Task prompt: Show each line in the listing below that contains the word "cubicCurve".

Provided records:

○ ○ ○ ○ ○ ○ ○

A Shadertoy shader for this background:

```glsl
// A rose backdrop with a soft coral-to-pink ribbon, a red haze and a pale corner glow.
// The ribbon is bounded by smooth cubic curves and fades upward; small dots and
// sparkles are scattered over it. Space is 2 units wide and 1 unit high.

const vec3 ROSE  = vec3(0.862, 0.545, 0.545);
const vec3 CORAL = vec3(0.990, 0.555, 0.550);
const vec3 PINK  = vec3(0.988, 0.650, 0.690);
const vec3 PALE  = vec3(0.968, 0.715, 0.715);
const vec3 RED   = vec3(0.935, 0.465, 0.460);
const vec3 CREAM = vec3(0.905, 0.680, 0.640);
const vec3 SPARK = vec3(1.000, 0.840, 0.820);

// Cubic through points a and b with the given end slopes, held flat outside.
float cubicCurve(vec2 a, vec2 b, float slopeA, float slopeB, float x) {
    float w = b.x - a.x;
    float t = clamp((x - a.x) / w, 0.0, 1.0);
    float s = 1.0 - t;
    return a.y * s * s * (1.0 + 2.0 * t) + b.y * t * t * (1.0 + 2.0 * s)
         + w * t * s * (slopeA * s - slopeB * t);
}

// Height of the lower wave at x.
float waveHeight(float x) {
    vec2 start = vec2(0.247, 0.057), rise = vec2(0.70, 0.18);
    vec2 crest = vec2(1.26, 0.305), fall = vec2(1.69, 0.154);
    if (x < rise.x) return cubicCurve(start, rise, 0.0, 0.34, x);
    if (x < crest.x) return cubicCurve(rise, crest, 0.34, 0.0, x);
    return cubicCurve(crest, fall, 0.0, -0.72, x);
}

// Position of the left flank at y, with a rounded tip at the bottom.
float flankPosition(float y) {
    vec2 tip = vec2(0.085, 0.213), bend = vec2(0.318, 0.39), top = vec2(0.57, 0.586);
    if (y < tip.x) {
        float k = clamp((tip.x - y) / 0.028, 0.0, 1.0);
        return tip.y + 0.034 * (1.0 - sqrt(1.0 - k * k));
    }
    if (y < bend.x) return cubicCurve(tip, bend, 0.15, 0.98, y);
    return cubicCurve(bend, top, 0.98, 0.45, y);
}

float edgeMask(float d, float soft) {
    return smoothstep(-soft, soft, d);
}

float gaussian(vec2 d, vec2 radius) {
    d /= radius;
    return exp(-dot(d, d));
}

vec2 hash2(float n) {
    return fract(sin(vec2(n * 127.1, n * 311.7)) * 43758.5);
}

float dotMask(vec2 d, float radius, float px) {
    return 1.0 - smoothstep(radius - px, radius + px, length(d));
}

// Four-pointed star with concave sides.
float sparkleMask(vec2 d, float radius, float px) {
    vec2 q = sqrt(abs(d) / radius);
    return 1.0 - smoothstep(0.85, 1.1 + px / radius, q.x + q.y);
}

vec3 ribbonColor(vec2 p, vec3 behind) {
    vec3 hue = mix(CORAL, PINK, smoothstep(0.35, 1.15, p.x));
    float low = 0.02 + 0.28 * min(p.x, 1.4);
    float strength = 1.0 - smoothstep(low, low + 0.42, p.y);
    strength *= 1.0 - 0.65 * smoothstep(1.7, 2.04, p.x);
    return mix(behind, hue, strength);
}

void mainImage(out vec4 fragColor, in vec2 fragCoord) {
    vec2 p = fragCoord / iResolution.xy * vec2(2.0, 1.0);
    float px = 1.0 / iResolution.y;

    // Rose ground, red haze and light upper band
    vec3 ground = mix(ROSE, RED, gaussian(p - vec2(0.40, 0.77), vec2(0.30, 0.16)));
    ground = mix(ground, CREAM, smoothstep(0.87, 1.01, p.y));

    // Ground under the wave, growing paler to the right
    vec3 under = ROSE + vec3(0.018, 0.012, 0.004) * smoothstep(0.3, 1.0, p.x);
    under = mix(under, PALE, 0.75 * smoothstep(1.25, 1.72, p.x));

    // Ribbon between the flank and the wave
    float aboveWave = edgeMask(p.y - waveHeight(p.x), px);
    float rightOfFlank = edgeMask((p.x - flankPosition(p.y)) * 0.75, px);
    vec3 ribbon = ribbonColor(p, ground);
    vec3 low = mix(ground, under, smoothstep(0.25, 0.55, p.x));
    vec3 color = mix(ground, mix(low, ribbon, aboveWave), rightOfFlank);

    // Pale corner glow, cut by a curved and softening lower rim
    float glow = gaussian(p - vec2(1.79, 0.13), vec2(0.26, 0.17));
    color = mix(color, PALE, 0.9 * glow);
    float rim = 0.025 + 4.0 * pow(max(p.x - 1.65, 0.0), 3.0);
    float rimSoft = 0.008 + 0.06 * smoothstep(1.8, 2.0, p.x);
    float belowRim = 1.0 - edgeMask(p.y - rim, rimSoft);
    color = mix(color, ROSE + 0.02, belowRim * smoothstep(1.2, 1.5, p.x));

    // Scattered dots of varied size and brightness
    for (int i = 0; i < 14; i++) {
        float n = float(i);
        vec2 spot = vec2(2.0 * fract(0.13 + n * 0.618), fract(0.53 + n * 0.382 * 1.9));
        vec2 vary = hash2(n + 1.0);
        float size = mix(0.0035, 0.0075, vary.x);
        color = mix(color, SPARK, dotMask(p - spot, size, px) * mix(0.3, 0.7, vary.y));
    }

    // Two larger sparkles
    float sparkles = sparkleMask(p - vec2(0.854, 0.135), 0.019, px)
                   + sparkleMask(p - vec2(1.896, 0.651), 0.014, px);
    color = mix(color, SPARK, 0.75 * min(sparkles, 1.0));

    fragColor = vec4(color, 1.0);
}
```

○ ○ ○ ○ ○ ○ ○

Solution to the problem:
float cubicCurve(vec2 a, vec2 b, float slopeA, float slopeB, float x) {
    if (x < rise.x) return cubicCurve(start, rise, 0.0, 0.34, x);
    if (x < crest.x) return cubicCurve(rise, crest, 0.34, 0.0, x);
    return cubicCurve(crest, fall, 0.0, -0.72, x);
    if (y < bend.x) return cubicCurve(tip, bend, 0.15, 0.98, y);
    return cubicCurve(bend, top, 0.98, 0.45, y);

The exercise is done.